In the coastal area of the U.S. state of Louisiana, tens of thousands of people fleeing the imminent storm Ida. Footage from local media shows that Saturday on the roads to the inland were long traffic jams. The hurricane is expected to land Sunday evening (local time) as an “extremely dangerous” 4th category storm with “life-threatening floods,” said the US National Hurricane Center.
Governor John Bel Edwards warned Saturday that the hurricane may be the toughest hit the state since 1850. Meteorologists “are very sure about the current trajectory and intensity predicted for Hurricane Ida. And you don‘t hear them talk with such certainty often,” Edwards said to reporters.
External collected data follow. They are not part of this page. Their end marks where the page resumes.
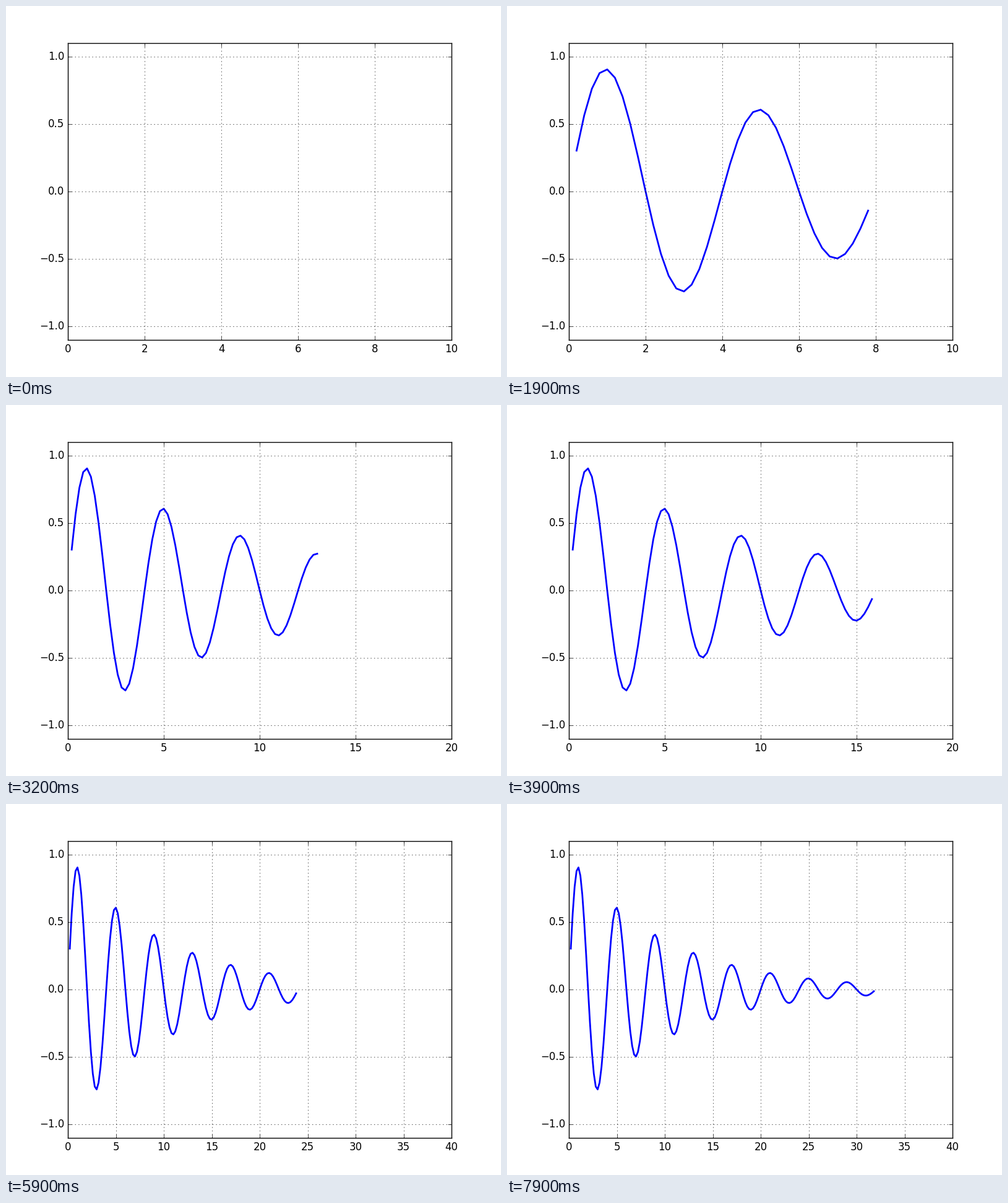
Recreate the animation shown at these times as a matplotlib script. Size 800 by 600 pixels, loop 8000 ms.

```python
import numpy as np
import matplotlib.pyplot as plt
from matplotlib.animation import FuncAnimation

FRAMES = 80
STEP = 0.2  # time between samples, two samples per frame

plt.style.use("classic")
plt.rcParams.update({
    "font.family": "DejaVu Sans",
    "figure.facecolor": "white",
    "savefig.facecolor": "white",
    "savefig.dpi": "figure",
})

fig, ax = plt.subplots(figsize=(8, 6), dpi=100)
line, = ax.plot([], [], color="blue", lw=2)
ax.set_ylim(-1.1, 1.1)
ax.set_xlim(0, 10)
ax.grid(True)


def damped_sine(t):
    return np.sin(0.5 * np.pi * t) * np.exp(-t / 10)


def axis_end(t):
    """Double the time axis whenever the curve reaches its end."""
    end = 10
    while t >= end:
        end *= 2
    return end


def update(frame):
    t = STEP * np.arange(1, 2 * frame + 2)
    line.set_data(t, damped_sine(t))
    ax.set_xlim(0, axis_end(t[-1]))
    return line,


def init():
    return update(0)


anim = FuncAnimation(fig, update, frames=FRAMES, init_func=init,
                     interval=100, repeat=True, repeat_delay=0, blit=False)
plt.show()
```
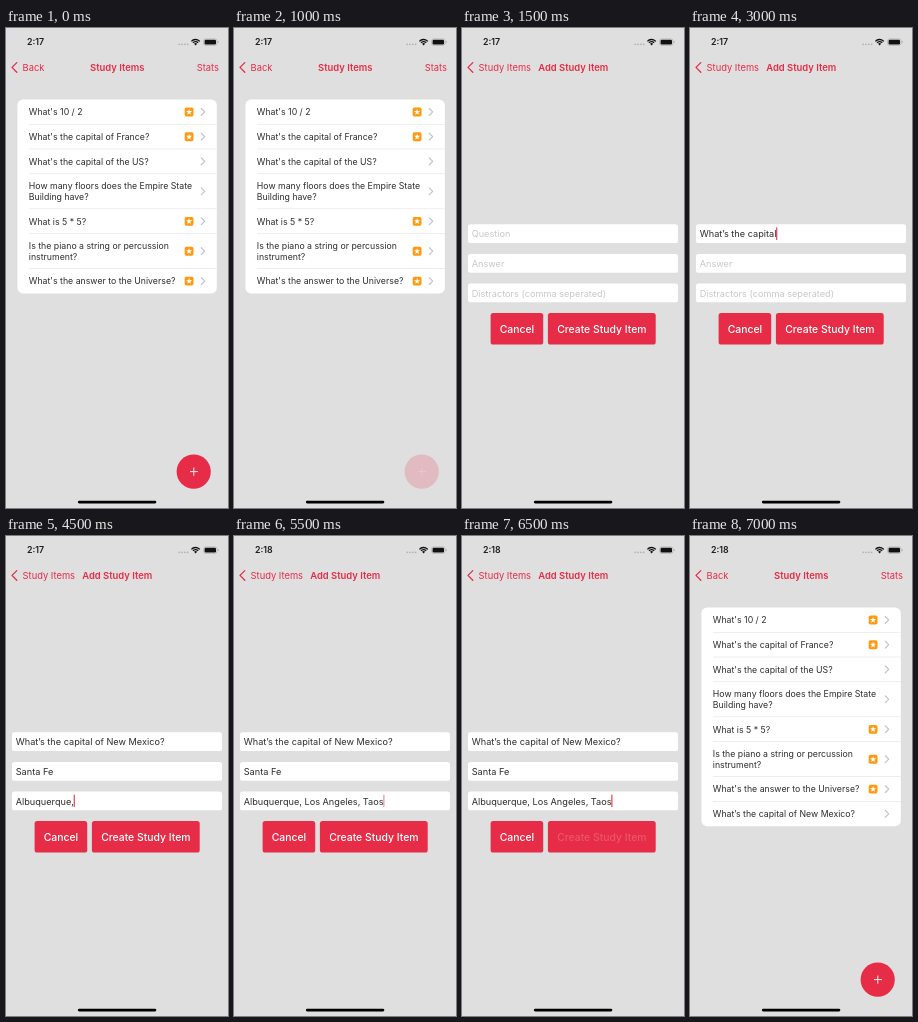
These frames come from a looping animation (222 by 480 pixels, 8 s). An HTML page with a canvas:

```html
<!DOCTYPE html>
<html lang="en">
<head>
<meta charset="utf-8">
<title>Study Items</title>
<style>
html, body { margin: 0; width: 100%; height: 100%; overflow: hidden; background: #dfdfdf; }
canvas { display: block; width: 222px; height: 480px; }
</style>
</head>
<body>
<canvas id="stage"></canvas>
<script>
const W = 222, H = 480, LOOP = 8000;
const RED = '#e62c46', BG = '#dfdfdf', INK = '#2c2c2e', HINT = '#c8c8ca', ORANGE = '#ff990f';

const canvas = document.getElementById('stage');
const ctx = canvas.getContext('2d');
const dpr = window.devicePixelRatio || 1;
canvas.width = W * dpr;
canvas.height = H * dpr;

// size, weight
const NAV = [9.35, 400];
const TITLE = [9.45, 600];
const ROW = [8.76, 400];
const FIELD = [9.16, 400];
const BUTTON = [10.4, 500];
const CLOCK = [8.8, 600];

const NEW_QUESTION = 'What’s the capital of New Mexico?';
const ITEMS = [
  { lines: ["What's 10 / 2"], star: true },
  { lines: ["What's the capital of France?"], star: true },
  { lines: ["What's the capital of the US?"] },
  { lines: ['How many floors does the Empire State', 'Building have?'] },
  { lines: ['What is 5 * 5?'], star: true },
  { lines: ['Is the piano a string or percussion', 'instrument?'], star: true },
  { lines: ["What's the answer to the Universe?"], star: true }
];
const NEW_ITEM = { lines: [NEW_QUESTION] };

const FIELDS = [
  { y: 196.2, hint: 'Question', steps: [[2500, 'What’s'], [3000, 'What’s the capital'], [3500, NEW_QUESTION]] },
  { y: 225.9, hint: 'Answer', steps: [[4000, 'Santa Fe']] },
  { y: 255.4, hint: 'Distractors (comma seperated)', steps: [
    [4500, 'Albuquerque,'], [5000, 'Albuquerque, Los Angeles,'], [5500, 'Albuquerque, Los Angeles, Taos']] }
];

function text(str, x, y, [size, weight], color, align = 'left') {
  ctx.font = `${weight} ${size}px Inter, sans-serif`;
  ctx.fillStyle = color;
  ctx.textAlign = align;
  ctx.fillText(str, x, y);
}

function box(x, y, w, h, r, color) {
  ctx.fillStyle = color;
  ctx.beginPath();
  ctx.roundRect(x, y, w, h, r);
  ctx.fill();
}

function line(points, color, width) {
  ctx.strokeStyle = color;
  ctx.lineWidth = width;
  ctx.lineCap = ctx.lineJoin = 'round';
  ctx.beginPath();
  points.forEach(([x, y]) => ctx.lineTo(x, y));
  ctx.stroke();
}

function disc(x, y, r, color) {
  ctx.fillStyle = color;
  ctx.beginPath();
  ctx.arc(x, y, r, 0, Math.PI * 2);
  ctx.fill();
}

function statusBar(t) {
  text(t < 5000 ? '2:17' : '2:18', 21, 17.4, CLOCK, '#1c1c1c');
  for (let i = 0; i < 4; i++) disc(173.2 + i * 2.8, 16.3, 0.9, '#b2b2b2');

  ctx.strokeStyle = '#111';
  ctx.lineCap = 'butt';
  ctx.lineWidth = 1.3;
  for (const r of [5.6, 3.5]) {
    ctx.beginPath();
    ctx.arc(189.6, 17.1, r, -Math.PI * 0.77, -Math.PI * 0.23);
    ctx.stroke();
  }
  ctx.fillStyle = '#111';
  ctx.beginPath();
  ctx.moveTo(189.6, 17.4);
  ctx.arc(189.6, 17.1, 2, -Math.PI * 0.77, -Math.PI * 0.23);
  ctx.fill();

  ctx.strokeStyle = '#a6a6a6';
  ctx.lineWidth = 0.6;
  ctx.beginPath();
  ctx.roundRect(197.6, 10.9, 13.4, 6.5, 2);
  ctx.stroke();
  box(198.6, 11.8, 11.4, 4.7, 1.2, '#111');
  box(211.7, 13.1, 0.8, 2.1, 0.4, '#a6a6a6');
}

function backLink(label) {
  line([[10.8, 34.6], [6, 39.4], [10.8, 44.2]], RED, 1.3);
  text(label, 16.6, 42.8, NAV, RED);
}

function star(x, y) {
  box(x - 4.4, y - 4.4, 8.8, 8.8, 1.7, ORANGE);
  ctx.fillStyle = '#fff';
  ctx.beginPath();
  for (let i = 0; i < 10; i++) {
    const r = i % 2 ? 1.3 : 3.2;
    const a = i * Math.PI / 5 - Math.PI / 2;
    ctx.lineTo(x + r * Math.cos(a), y + 0.1 + r * Math.sin(a));
  }
  ctx.fill();
}

function listScreen(items, pressed) {
  backLink('Back');
  text('Study Items', 111.2, 42.8, TITLE, RED, 'center');
  text('Stats', 213, 42.8, NAV, RED, 'right');

  const rowHeight = item => item.lines.length > 1 ? 35.1 : 24.75;
  const total = items.reduce((sum, item) => sum + rowHeight(item), 0);
  box(11.4, 71.5, 199.4, total, 5.6, '#fff');

  let y = 71.5;
  items.forEach((item, i) => {
    const h = rowHeight(item), mid = y + h / 2;
    if (i) {
      ctx.fillStyle = '#e2e2e4';
      ctx.fillRect(23, y - 0.3, 187.8, 0.6);
    }
    const first = mid + 3.4 - (item.lines.length - 1) * 5.7;
    item.lines.forEach((str, n) => text(str, 22.8, first + n * 11.4, ROW, INK));
    if (item.star) star(183.1, mid + 0.1);
    line([[195.3, mid - 3.4], [198.7, mid], [195.3, mid + 3.4]], '#c4c4c7', 1.2);
    y += h;
  });

  ctx.globalAlpha = pressed ? 0.2 : 1;
  disc(187.7, 443.6, 17.1, RED);
  line([[184, 443.6], [191.6, 443.6]], '#fff', 0.9);
  line([[187.8, 439.8], [187.8, 447.4]], '#fff', 0.9);
  ctx.globalAlpha = 1;
}

function caretAlpha(t) {
  if (t >= 4000 && t < 4500) return 0.35;
  return t >= 5500 && t < 6500 ? 0.6 : 1;
}

function formScreen(t) {
  backLink('Study Items');
  text('Add Study Item', 76.2, 42.8, TITLE, RED);

  const active = FIELDS.filter(f => t >= f.steps[0][0]).pop();
  for (const field of FIELDS) {
    box(6, field.y, 210, 18.9, 2.6, '#fff');
    const step = field.steps.filter(s => t >= s[0]).pop();
    const value = step ? step[1] : field.hint;
    text(value, 9.7, field.y + 13.1, FIELD, step ? INK : HINT);
    if (field === active) {
      ctx.globalAlpha = caretAlpha(t);
      box(9.7 + ctx.measureText(value).width - 0.2, field.y + 3.1, 1.1, 12.6, 0.5, RED);
      ctx.globalAlpha = 1;
    }
  }

  const dim = t >= 6500 ? 'rgba(255,255,255,0.2)' : '#fff';
  box(28.6, 284.9, 52.6, 31.6, 2.6, RED);
  text('Cancel', 54.9, 304.7, BUTTON, '#fff', 'center');
  box(85.9, 284.9, 107.8, 31.6, 2.6, RED);
  text('Create Study Item', 139.8, 304.7, BUTTON, dim, 'center');
}

function draw(t) {
  ctx.setTransform(dpr, 0, 0, dpr, 0, 0);
  ctx.fillStyle = BG;
  ctx.fillRect(0, 0, W, H);
  statusBar(t);
  if (t < 1500) listScreen(ITEMS, t >= 1000);
  else if (t < 7000) formScreen(t);
  else listScreen([...ITEMS, NEW_ITEM], false);
  box(71.9, 472.8, 78.4, 2.6, 1.3, '#000');
}

const start = performance.now();
function tick() {
  draw((performance.now() - start) % LOOP);
  requestAnimationFrame(tick);
}
tick();
</script>
</body>
</html>
```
The National Weather Service calls on people in areas where an evacuation warrant has been issued to actually leave. That advice also applies to people who do not have to leave their homes but live in the region. “Devastating circumstances will take place,” said the service on Twitter.
“I left Fourchon last night at 20:00 and it’s a ghost town,” says Andre LeBlanc, a captain of a sports fishing boat. From the coastal town he has now left for his home in Lafayette, more inland Louisiana. “We were one of the last to leave there.”
President Joe Biden has already committed to rescue the states as soon as possible when the storm is over.